___ Extracted data ___
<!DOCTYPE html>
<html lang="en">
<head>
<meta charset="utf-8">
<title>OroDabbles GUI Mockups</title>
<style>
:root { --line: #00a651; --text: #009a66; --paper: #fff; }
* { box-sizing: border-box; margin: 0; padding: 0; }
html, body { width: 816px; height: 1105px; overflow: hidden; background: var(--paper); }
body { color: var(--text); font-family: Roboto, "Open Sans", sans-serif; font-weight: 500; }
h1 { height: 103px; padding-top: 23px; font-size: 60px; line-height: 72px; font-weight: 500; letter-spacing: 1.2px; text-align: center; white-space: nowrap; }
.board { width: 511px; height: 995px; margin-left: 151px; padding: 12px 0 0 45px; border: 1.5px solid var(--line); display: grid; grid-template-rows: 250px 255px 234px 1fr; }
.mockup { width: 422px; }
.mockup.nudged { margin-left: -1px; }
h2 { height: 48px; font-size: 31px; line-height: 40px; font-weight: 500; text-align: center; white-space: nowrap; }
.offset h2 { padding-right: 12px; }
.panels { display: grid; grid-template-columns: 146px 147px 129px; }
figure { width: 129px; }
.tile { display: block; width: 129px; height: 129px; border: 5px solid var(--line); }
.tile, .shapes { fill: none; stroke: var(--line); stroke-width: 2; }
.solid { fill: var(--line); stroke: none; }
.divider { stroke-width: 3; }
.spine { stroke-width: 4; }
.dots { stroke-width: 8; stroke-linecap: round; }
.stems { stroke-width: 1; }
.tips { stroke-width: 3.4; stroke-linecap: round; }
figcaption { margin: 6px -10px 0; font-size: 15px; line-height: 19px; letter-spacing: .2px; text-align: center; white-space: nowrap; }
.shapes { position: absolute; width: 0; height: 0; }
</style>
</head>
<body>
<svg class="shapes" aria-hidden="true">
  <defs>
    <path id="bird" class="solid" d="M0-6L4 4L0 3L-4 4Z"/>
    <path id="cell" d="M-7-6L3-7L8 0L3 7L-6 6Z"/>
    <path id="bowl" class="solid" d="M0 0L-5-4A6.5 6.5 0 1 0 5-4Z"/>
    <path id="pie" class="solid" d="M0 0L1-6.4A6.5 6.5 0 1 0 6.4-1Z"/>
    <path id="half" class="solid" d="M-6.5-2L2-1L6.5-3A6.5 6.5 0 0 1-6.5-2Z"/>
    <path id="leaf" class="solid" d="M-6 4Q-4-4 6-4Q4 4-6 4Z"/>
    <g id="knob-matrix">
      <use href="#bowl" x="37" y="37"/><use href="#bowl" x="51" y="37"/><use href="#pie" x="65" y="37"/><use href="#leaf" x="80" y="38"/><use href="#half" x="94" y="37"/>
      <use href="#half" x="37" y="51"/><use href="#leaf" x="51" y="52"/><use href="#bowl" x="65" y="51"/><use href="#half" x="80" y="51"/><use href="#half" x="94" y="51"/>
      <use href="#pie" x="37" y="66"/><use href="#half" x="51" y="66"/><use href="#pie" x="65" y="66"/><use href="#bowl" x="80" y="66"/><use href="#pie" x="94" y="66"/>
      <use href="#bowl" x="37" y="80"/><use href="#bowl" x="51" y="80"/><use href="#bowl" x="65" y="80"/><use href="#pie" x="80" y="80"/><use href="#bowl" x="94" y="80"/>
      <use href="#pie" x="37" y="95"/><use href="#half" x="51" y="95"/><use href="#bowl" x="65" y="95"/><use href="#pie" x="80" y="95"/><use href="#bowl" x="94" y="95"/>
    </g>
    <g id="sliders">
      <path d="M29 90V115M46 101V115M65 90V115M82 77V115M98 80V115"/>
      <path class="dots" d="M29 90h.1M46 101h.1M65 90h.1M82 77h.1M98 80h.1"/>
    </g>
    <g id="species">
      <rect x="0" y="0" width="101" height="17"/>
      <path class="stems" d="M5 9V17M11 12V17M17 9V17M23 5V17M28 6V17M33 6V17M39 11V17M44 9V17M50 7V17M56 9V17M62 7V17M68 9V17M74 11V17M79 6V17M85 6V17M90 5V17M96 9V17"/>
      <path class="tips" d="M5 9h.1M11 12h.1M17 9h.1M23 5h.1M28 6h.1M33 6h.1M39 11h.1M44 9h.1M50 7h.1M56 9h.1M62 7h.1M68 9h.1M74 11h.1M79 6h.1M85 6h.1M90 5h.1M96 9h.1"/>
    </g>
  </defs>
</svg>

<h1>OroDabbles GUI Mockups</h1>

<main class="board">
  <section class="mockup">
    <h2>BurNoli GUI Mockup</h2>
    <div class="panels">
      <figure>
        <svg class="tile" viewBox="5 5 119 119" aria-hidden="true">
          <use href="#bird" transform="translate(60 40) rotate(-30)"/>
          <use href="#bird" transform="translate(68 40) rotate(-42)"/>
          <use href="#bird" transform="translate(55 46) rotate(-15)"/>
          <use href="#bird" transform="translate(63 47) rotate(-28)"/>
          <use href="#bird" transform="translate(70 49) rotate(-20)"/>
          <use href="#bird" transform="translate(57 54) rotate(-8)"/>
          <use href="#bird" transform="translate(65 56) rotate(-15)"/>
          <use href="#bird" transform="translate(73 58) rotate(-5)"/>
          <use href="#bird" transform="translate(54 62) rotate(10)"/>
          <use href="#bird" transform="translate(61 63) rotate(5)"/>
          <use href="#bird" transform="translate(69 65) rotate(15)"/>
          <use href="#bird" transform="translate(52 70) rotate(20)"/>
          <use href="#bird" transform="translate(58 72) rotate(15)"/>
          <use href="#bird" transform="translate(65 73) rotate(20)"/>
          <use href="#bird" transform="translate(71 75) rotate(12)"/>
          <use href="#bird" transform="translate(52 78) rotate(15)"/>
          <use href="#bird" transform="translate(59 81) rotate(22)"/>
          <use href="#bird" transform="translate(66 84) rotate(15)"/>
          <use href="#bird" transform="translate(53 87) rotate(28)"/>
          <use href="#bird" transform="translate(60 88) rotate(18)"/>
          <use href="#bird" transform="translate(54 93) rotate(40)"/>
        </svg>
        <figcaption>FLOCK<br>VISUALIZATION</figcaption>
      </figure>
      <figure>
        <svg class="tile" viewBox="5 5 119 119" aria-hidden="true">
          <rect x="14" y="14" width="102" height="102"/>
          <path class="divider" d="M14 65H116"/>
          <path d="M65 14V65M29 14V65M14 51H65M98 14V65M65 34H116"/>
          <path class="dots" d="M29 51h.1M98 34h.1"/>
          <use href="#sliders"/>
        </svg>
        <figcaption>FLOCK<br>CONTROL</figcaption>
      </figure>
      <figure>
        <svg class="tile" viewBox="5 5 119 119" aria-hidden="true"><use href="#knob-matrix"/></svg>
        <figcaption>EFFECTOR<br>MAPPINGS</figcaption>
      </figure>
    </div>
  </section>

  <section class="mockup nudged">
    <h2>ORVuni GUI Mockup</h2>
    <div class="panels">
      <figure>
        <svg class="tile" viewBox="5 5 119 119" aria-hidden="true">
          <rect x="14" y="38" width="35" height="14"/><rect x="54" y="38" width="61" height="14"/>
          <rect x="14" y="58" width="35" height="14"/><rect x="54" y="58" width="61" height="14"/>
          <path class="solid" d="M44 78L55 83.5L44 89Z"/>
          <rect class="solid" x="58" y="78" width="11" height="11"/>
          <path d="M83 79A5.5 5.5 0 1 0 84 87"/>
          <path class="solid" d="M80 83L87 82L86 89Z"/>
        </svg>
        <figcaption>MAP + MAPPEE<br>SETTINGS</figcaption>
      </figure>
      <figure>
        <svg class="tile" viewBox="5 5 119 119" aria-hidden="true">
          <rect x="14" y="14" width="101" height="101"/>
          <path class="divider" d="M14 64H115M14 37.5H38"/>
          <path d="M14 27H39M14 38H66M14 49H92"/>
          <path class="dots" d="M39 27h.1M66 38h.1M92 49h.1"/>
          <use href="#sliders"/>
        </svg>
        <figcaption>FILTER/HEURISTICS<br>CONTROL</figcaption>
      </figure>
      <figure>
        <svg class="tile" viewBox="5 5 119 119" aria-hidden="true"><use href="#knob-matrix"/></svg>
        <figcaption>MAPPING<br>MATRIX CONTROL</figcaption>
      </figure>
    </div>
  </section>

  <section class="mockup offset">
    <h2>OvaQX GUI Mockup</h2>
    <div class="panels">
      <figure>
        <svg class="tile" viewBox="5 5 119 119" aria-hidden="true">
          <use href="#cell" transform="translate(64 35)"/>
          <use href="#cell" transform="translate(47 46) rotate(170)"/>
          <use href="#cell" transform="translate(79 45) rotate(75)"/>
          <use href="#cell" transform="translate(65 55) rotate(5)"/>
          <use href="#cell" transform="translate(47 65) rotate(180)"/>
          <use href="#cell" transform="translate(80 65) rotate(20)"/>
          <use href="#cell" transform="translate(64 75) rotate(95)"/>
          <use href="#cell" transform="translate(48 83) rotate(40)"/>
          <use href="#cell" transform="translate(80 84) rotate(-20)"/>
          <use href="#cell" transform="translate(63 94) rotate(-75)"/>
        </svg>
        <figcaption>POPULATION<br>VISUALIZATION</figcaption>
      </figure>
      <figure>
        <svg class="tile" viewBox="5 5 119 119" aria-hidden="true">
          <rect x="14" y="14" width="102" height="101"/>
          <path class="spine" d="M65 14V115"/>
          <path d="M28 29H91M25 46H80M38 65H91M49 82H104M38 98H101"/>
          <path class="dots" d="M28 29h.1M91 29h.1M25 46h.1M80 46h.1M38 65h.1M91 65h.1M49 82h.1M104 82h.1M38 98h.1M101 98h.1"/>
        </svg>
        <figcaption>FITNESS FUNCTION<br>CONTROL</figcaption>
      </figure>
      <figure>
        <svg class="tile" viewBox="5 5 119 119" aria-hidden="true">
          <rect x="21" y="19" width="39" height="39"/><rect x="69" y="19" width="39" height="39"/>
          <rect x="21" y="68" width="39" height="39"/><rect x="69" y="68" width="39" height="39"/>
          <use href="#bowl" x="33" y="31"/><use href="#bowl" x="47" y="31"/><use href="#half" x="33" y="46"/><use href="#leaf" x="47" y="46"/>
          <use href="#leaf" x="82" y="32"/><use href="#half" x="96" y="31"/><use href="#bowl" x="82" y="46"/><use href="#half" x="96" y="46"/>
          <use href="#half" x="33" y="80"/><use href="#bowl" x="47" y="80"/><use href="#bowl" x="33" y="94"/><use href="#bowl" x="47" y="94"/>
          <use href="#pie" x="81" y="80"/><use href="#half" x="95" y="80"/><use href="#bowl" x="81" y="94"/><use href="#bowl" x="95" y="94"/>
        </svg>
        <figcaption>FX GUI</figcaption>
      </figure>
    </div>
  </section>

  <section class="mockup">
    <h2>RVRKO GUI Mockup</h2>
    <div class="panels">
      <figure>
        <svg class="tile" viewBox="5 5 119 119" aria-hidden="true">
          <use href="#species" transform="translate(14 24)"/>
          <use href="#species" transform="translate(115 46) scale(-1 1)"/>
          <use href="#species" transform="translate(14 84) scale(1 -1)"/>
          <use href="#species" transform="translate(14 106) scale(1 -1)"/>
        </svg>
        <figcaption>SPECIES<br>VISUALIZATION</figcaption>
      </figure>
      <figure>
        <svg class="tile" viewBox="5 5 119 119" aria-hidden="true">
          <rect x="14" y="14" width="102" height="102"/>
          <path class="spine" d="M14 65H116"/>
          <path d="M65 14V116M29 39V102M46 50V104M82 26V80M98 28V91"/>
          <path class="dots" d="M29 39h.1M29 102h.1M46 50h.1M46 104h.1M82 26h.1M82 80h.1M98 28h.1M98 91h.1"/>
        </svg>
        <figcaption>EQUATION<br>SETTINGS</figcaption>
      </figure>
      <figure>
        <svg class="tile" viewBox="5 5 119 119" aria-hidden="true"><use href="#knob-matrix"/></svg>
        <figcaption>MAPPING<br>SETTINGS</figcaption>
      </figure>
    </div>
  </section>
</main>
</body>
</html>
___
Retype only the stretch of lines above starting at the one with "#00a651; --text: #009a66;" and stopping at the one with "sans-serif; font-weight: 500;", exactly as written, with both kept.

:root { --line: #00a651; --text: #009a66; --paper: #fff; }
* { box-sizing: border-box; margin: 0; padding: 0; }
html, body { width: 816px; height: 1105px; overflow: hidden; background: var(--paper); }
body { color: var(--text); font-family: Roboto, "Open Sans", sans-serif; font-weight: 500; }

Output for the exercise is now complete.